Lake Okareka residents are divided over changes to the draft spatial plan which could see future development in the community.
The Rotorua Lakes Council draft spatial plan includes an area of "proposed expansion for growth" at Playnes Farm, on the southern side of Lake Okareka.
A spatial plan decision-making report presented at last month's Strategy, Policy and Finance Committee meeting said there had been "strong opposition raised to the proposed expansion for growth".
During the full council meeting, the council voted to recategorise the growth area from "now" to "next" giving the council time to consider "the potential environmental and recreational outcomes as well as the natural hazards within a Lakes A zone review in consultation with the community".
The Lakes A zone covers most of the eastern lakes including Lake Tarawera and Lake Okareka.
Settlements and development within the Lakes A zone have a specific set of objectives, policies and rules which differ from the rest of the Rotorua district.
Okareka resident Dr Toni Withers said residents and landowners did not want to see "environmentally damaging development in the Lakes A zone".
"Lake Okareka Community Association members have unanimously voted to not support this change of land use of Playnes Farm to a large residential and shopping area.
"Playnes Farm appears to be a very unsuitable site for residential development."
Withers said there were communities, such as Mamaku and Lake Rotoiti, that were crying out for development, but not Lake Okareka.
"This is not just another hill, this is a unique and fragile environment."
Lake Okareka Community Association chairman Martyn Norrie said it was apparent the council was still "entertaining the proposals within the spatial plan" and had not listened to the community.
"Our concern is that if the unacceptable proposals remain within the spatial plan that is finally ratified by the council, they will become the template for future Rotorua Lakes Council planning and action in the future.
"The community's opposition to the proposals within the draft spatial plan has been clearly communicated."
The council's strategy group manager Jean-Paul Gaston said the draft spatial plan identified areas "with capacity for growth and development of various types" but was not intended as a definitive plan.
"Having a spatial plan ensures that when growth does occur, it happens in a planned and previously thought-out manner, rather than ad hoc.

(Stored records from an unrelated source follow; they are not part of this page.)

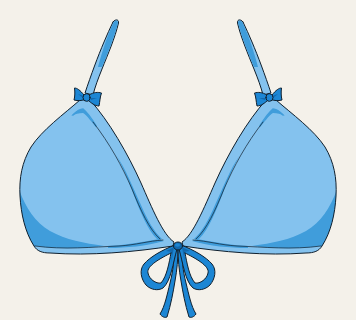
<!DOCTYPE html>
<html lang="en">
<head>
<meta charset="utf-8">
<title>Blue bikini top</title>
<style>
:root {
  --paper: #f4f1ea;
  --fabric: #84c2ee;
  --shade: #409ddb;
  --bow: #1c86d4;
  --bow-dark: #1268ad;
  --ink: #10202e;
}
html, body { margin: 0; overflow: hidden; background: var(--paper); }
svg { display: block; width: 356px; height: 320px; }
.fabric { fill: var(--fabric); }
.shade { fill: var(--shade); }
.bow { fill: var(--bow); }
.fold { fill: var(--bow-dark); }
.outline { stroke: var(--ink); stroke-width: 1; stroke-linejoin: round; stroke-linecap: round; }
.seam { fill: none; stroke: var(--ink); stroke-width: .7; stroke-linecap: round; }
.soft-seam { fill: none; stroke: var(--shade); stroke-width: 1.6; stroke-linecap: round; }
</style>
</head>
<body>
<svg viewBox="0 0 356 320" role="img" aria-label="Blue triangle bikini top with bows">
  <defs>
    <path id="cup-shape" d="M80 100C64 114 42 130 31 147C22 162 19 178 20 196C21 214 25 232 34 246C37 251 42 253 50 253C90 256 134 252 173 246L174 242C163 235 152 208 141 183C128 154 109 121 90 100Z"/>
    <clipPath id="cup-clip"><use href="#cup-shape"/></clipPath>
    <g id="small-bow">
      <path class="bow outline" d="M84 95C80 90 77 88 74.500 88C75 92 75 96 74 100C78 101 82 101 85 99Z"/>
      <path class="bow outline" d="M89 95C94 92 98 92 101.500 93C100 97 100 101 99 106C95 106 91 103 88 100Z"/>
      <path class="fold" d="M84 96L78 94L83 98ZM90 98L97 98L91 100Z"/>
      <ellipse class="bow outline" cx="86.500" cy="97.500" rx="3.500" ry="3.800"/>
    </g>
    <g id="side">
      <g class="strap">
        <path class="fabric outline" d="M113 22C115 19 119 19 118.500 23C115 38 108 54 102 69C98 79 95 87 93 95L85 93C91 75 98 56 104 42C107 35 110 28 113 22Z"/>
        <path class="shade" d="M113.500 22.500C115 20 118 20 118 23C114 38 108 53 102 67L98 67C102 52 107 36 113.500 22.500Z"/>
      </g>
      <g class="cup">
        <use href="#cup-shape" class="fabric"/>
        <g clip-path="url(#cup-clip)">
          <path class="shade" d="M16 180C23 204 33 221 50 231C66 240 84 243 104 246C80 249 54 249 36 246L16 256Z"/>
          <path class="shade" d="M71 116C75 112 79 109 83 109C88 113 92 121 97 128C92 123 87 115 83 113C79 113 75 114 71 116Z"/>
          <path class="shade" d="M116 155C126 169 133 188 141 205C147 219 154 232 162 239L157 239C147 229 140 211 133 193C128 179 122 165 116 155Z"/>
          <path class="shade" d="M108 246C126 245 142 242 159 239L164 241C146 246 127 248 108 248Z"/>
        </g>
        <path class="soft-seam" d="M73 115Q79 109 83 109Q89 114 96 126"/>
        <path class="seam" d="M93 122C110 144 122 166 132 189C141 211 149 229 160 239"/>
        <path class="seam" d="M35 246C64 250 92 247 119 246C136 245 148 241 163 240"/>
        <use href="#cup-shape" fill="none" class="outline"/>
      </g>
      <use href="#small-bow"/>
    </g>
    <g id="bow-side">
      <path class="bow outline" d="M173 247C175 258 173 271 170 283C167 295 165 306 160 314C162 317 165 318 167 317C171 304 173 293 175 281C177 270 178 259 178 248Z"/>
      <path class="bow outline" fill-rule="evenodd" d="M175 245C162 250 150 257 144 264C139 270 141 279 146 285C151 290 158 291 163 288C171 281 173 263 177 249ZM171 253C169 263 167 276 161 283C156 284 149 279 148 273C146 266 161 258 171 253Z"/>
      <path class="fold" d="M174 247L166 251L172 252L171 264Z"/>
    </g>
  </defs>

  <rect width="356" height="320" fill="#f4f1ea"/>
  <g class="bikini-top">
    <use href="#side"/>
    <use href="#side" transform="translate(356 0) scale(-1 1)"/>
    <g class="centre-bow">
      <use href="#bow-side"/>
      <use href="#bow-side" transform="translate(356 0) scale(-1 1)"/>
      <ellipse class="fold outline" cx="178" cy="246" rx="4.500" ry="4"/>
      <ellipse class="bow" cx="177.500" cy="245" rx="2.500" ry="1.800"/>
    </g>
  </g>
</svg>
</body>
</html>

"The fact an area has been indicated as having potential for future development does not mean it will necessarily occur."
He said there was still a formal process to go through to enable the area could be developed, such as a review of Lakes A zone, but any changes to those would not mean development "would definitely occur".

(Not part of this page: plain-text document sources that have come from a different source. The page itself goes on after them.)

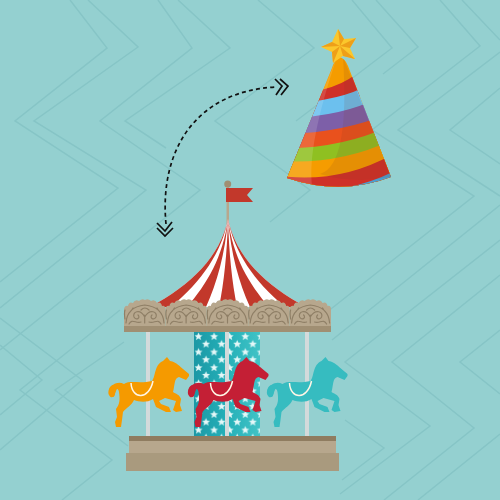
<!DOCTYPE html>
<html lang="en">
<head>
<meta charset="utf-8">
<title>Carousel and party hat</title>
<style>
:root{--sky:#94d0d0;--zigzag:#7fbfc1;--red:#c2382b;--white:#fff;--taupe:#b7a78d;--taupe-dark:#a08f73;--lace:#8f7f66;--pole:#d3dadb;--orange:#f59a00;--crimson:#c41f35;--teal:#36bcc0;--ink:#111}
html,body{margin:0;height:100%;overflow:hidden;background:var(--sky)}
svg{display:block;width:500px;height:500px}
.zigzag{fill:none;stroke:var(--zigzag);stroke-width:1.5;opacity:.65}
.arrow{fill:none;stroke:var(--ink);stroke-width:1.7}
.dashes{stroke-dasharray:4 3.2}
.red{fill:var(--red)}
.white{fill:var(--white)}
.pole{fill:var(--pole)}
.lace{fill:none;stroke:var(--lace);stroke-width:1.2;stroke-linecap:round}
.harness{fill:none;stroke:#fff6e6;stroke-width:1.5}
</style>
</head>
<body>
<svg viewBox="0 0 500 500" role="img" aria-label="A carousel with three horses linked by a dashed arrow to a striped party hat">
<defs>
<linearGradient id="drum-shade"><stop offset="0" stop-color="#1b98a5"/><stop offset=".5" stop-color="#25b0b8"/><stop offset="1" stop-color="#41c3c6"/></linearGradient>
<path id="star" d="M0-4 1.2-1.3 4-1.2 1.8.7 2.6 3.5 0 1.9-2.6 3.5-1.8.7-4-1.2-1.2-1.3Z"/>
<pattern id="stars" x="194" y="332" width="15.6" height="15.6" patternUnits="userSpaceOnUse">
<g fill="#e4f8f8"><use href="#star" x="4.5" y="4.5"/><use href="#star" x="12" y="12"/></g>
</pattern>
<clipPath id="hat-cone"><path d="M339 57Q334 61 332 68L287 178Q340 196 391 177L348 66Q345 58 339 57Z"/></clipPath>
<g id="horse">
<path d="M189 376 186 380 179 377C174 378 175 385 173 392 176 394 179 394 181 399L180 405 182 411 176 412 173 410 176 401 165 398 159 401 161 404 169 407 171 412 166 412 156 407 153 399C147 403 139 402 134 400 132 405 126 408 123 412L122 420 121 427 116 427 115 422 117 417 116 409C120 404 120 399 119 392 118 387 115 389 115 394 114 400 110 396 109 390 112 384 118 381 124 384 130 380 140 384 152 381 156 376 154 365 163 361L167 357 170 361C177 362 180 367 183 369L189 374Z"/>
<path d="M118 386C110 381 107 392 109 395 111 399 114 398 116 391Z"/>
<path class="harness" d="M131 383C132 400 149 400 153 381"/>
</g>
<g id="lace-panel">
<path fill="var(--taupe)" d="M0 327V309Q1 305 4 306 5 301 9 303 11 299 15 301 18 298 21 300 24 298 27 301 31 299 33 303 37 301 38 306 41 305 41.4 309V327Z"/>
<path class="lace" d="M2 323Q3 307 20.7 305 39 307 40 323M20.7 323V315M20.7 317C16 308 8 312 10 317 12 321 17 318 14 315M20.7 317C26 308 34 312 32 317 30 321 25 318 28 315M5 324C8 318 12 324 17 322M37 324C34 318 30 324 25 322M17 310Q20.7 306 25 310M6 312Q8 310 9 308M36 312Q34 310 33 308M1 319Q0 313 1 310"/>
</g>
</defs>

<rect width="500" height="500" fill="var(--sky)"/>
<g class="zigzag">
<path d="M70 0 107 48 15 121 118 188 0 282"/>
<path d="M88 0 138 47 34 121 146 190 0 308"/>
<path d="M158 0 192 48 100 121 200 190 0 350"/>
<path d="M178 0 230 48 125 121 166 148"/>
<path d="M0 318 82 380 0 450M0 345 42 380 0 415"/>
<path d="M120 310 20 390 112 460 62 500M124 342 55 390 128 446"/>
<path d="M258 0 314 48 215 121 310 190 270 222"/>
<path d="M352 0 392 48 296 121M376 0 418 47 383 74"/>
<path d="M440 0 480 46 372 130 474 196 322 316"/>
<path d="M462 0 500 40M500 52 398 130 500 196M500 88 450 130 500 164"/>
<path d="M500 205 332 340M500 240 345 362 430 426 340 494"/>
<path d="M500 275 392 362 474 428 384 500M500 330 460 362 500 394"/>
<path d="M500 434 418 500M345 420 384 448 342 480"/>
</g>

<g class="arrow">
<path class="dashes" d="M166 224C159 150 196 91 276 87"/>
<path d="M275 79 282 86 276 95M280 79 288 86 281 95M157 223 165 231 172 222M157 228 165 236 173 228"/>
</g>

<g id="party-hat">
<g clip-path="url(#hat-cone)">
<rect x="280" y="50" width="120" height="145" fill="#f59c00"/>
<path fill="#cf3028" d="M280 96Q340 92 360 70V200H280Z"/>
<path fill="#6cc0ee" d="M280 104Q340 102 370 84V200H280Z"/>
<path fill="#7d5fa8" d="M280 118Q340 118 380 97V200H280Z"/>
<path fill="#e9511d" d="M280 134Q340 134 390 113V200H280Z"/>
<path fill="#8fc021" d="M280 148Q340 150 395 124V200H280Z"/>
<path fill="#f59c00" d="M280 161Q345 165 400 136V200H280Z"/>
<path fill="#cf3028" d="M280 176Q345 184 400 150V200H280Z"/>
<path fill="#4a9fd0" d="M335 189Q370 185 400 168V200H335Z"/>
<path fill="#fff" opacity=".13" d="M337 57 287 178 312 186Q307 145 337 57Z"/>
<path fill="#7b3520" opacity=".13" d="M343 57 391 177Q352 184 320 174 350 165 343 57Z"/>
</g>
<path fill="#fbc72c" d="M338 29 344 39 356 38 350 48 355 59 343 56 333 63 332 52 321 47 332 42Z"/>
<path fill="#ee9f18" d="M338 29 340 46 344 39ZM356 38 340 46 350 48ZM355 59 340 46 343 56ZM333 63 340 46 332 52ZM321 47 340 46 332 42Z"/>
</g>

<g id="carousel">
<rect x="194" y="330" width="66" height="106" fill="url(#drum-shade)"/>
<rect x="194" y="332" width="66" height="104" fill="url(#stars)"/>
<g class="pole"><rect x="146" y="331" width="4" height="105"/><rect x="225" y="331" width="4" height="105"/><rect x="305" y="331" width="4" height="105"/></g>
<use href="#horse" fill="var(--orange)"/>
<use href="#horse" x="79.5" fill="var(--crimson)"/>
<use href="#horse" x="158.5" fill="var(--teal)"/>

<g id="flag">
<rect x="226.5" y="184" width="2.5" height="40" fill="var(--taupe)"/>
<circle cx="227.700" cy="184" r="3.500" fill="var(--taupe-dark)"/>
<path class="red" d="M226 188H253L247 195 253 202H226Z"/>
</g>
<g id="canopy">
<path class="white" d="M228 219C220 257 191 285 150 307H306C265 285 236 257 228 219Z"/>
<g class="red">
<path d="M228 219C220 257 191 285 150 307H171C202 281 222 252 228 219Z"/>
<path d="M228 219C223 257 207 284 187 307H206C217 283 225 254 228 219Z"/>
<path d="M228 219C227 254 224 282 219 307H237C232 282 229 254 228 219Z"/>
<path d="M228 219C231 254 239 283 250 307H269C249 284 233 257 228 219Z"/>
<path d="M228 219C234 252 254 281 285 307H306C265 285 236 257 228 219Z"/>
</g>
</g>
<g id="valance">
<use href="#lace-panel" x="124"/><use href="#lace-panel" x="165.400"/><use href="#lace-panel" x="206.800"/><use href="#lace-panel" x="248.200"/><use href="#lace-panel" x="289.600"/>
<rect x="124" y="326" width="207" height="6" fill="var(--taupe-dark)"/>
</g>
<g id="platform">
<rect x="129" y="436" width="207" height="5" fill="#8f7c60"/>
<rect x="129" y="441" width="207" height="13" fill="var(--taupe)"/>
<rect x="126" y="453" width="213" height="18" fill="#a99a7e"/>
</g>
</g>
</svg>
</body>
</html>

Mary Campbell, an architect and Lake Okareka resident, said the Lakes A zoning from a "pure design and construction perspective" was a positive thing.
"The zoning is in place to protect the integrity of the natural environment and to create buildings which blend in and are sympathetic.
Campbell said even if Lakes A zone restrictions remained the same, there were lots of variables.
"It would depend on the section sizes, the number of houses built, there would still be an impact to the environment."
Gaston said moving Okareka into the "next" or long-term category meant the council could include discussion on the proposed expansion as part of a wider consultation on the review of the Lakes A zone.
"Okareka was identified as a possible area for development due to its residential desirability, proximity to the city, available land and existing infrastructure.
"Public consultation will form the basis of the Lakes A Zone review but we do not want to pre-empt what changes may or may not result."
Farm owners Fenella and Lucy Playne were unhappy residents were discussing their land without consulting them.
The Playne family have owned the land south of Lake Okareka since 1937, they currently have about 809ha between Okareka and Tarawera.
"We don't disagree with [the proposed change], but we reassure the community that certainly in my lifetime I can't see that sort of development happening here," Lucy said.
Lucy said her family had worked hard to farm in a way that was sympathetic to the environment and had donated land at the edge of the lake to create the Okareka walkway.
They do hope to one day subdivide a "small area" of the land around Wattle Rd but nothing like the scale of the proposed change, Fenella said.
"Not one single member of the community got in touch with us to see how we felt," she said.
Gaston said the council had had discussions with a number of landowners, including members of the Playne family, during the preparation of the initial discussion document.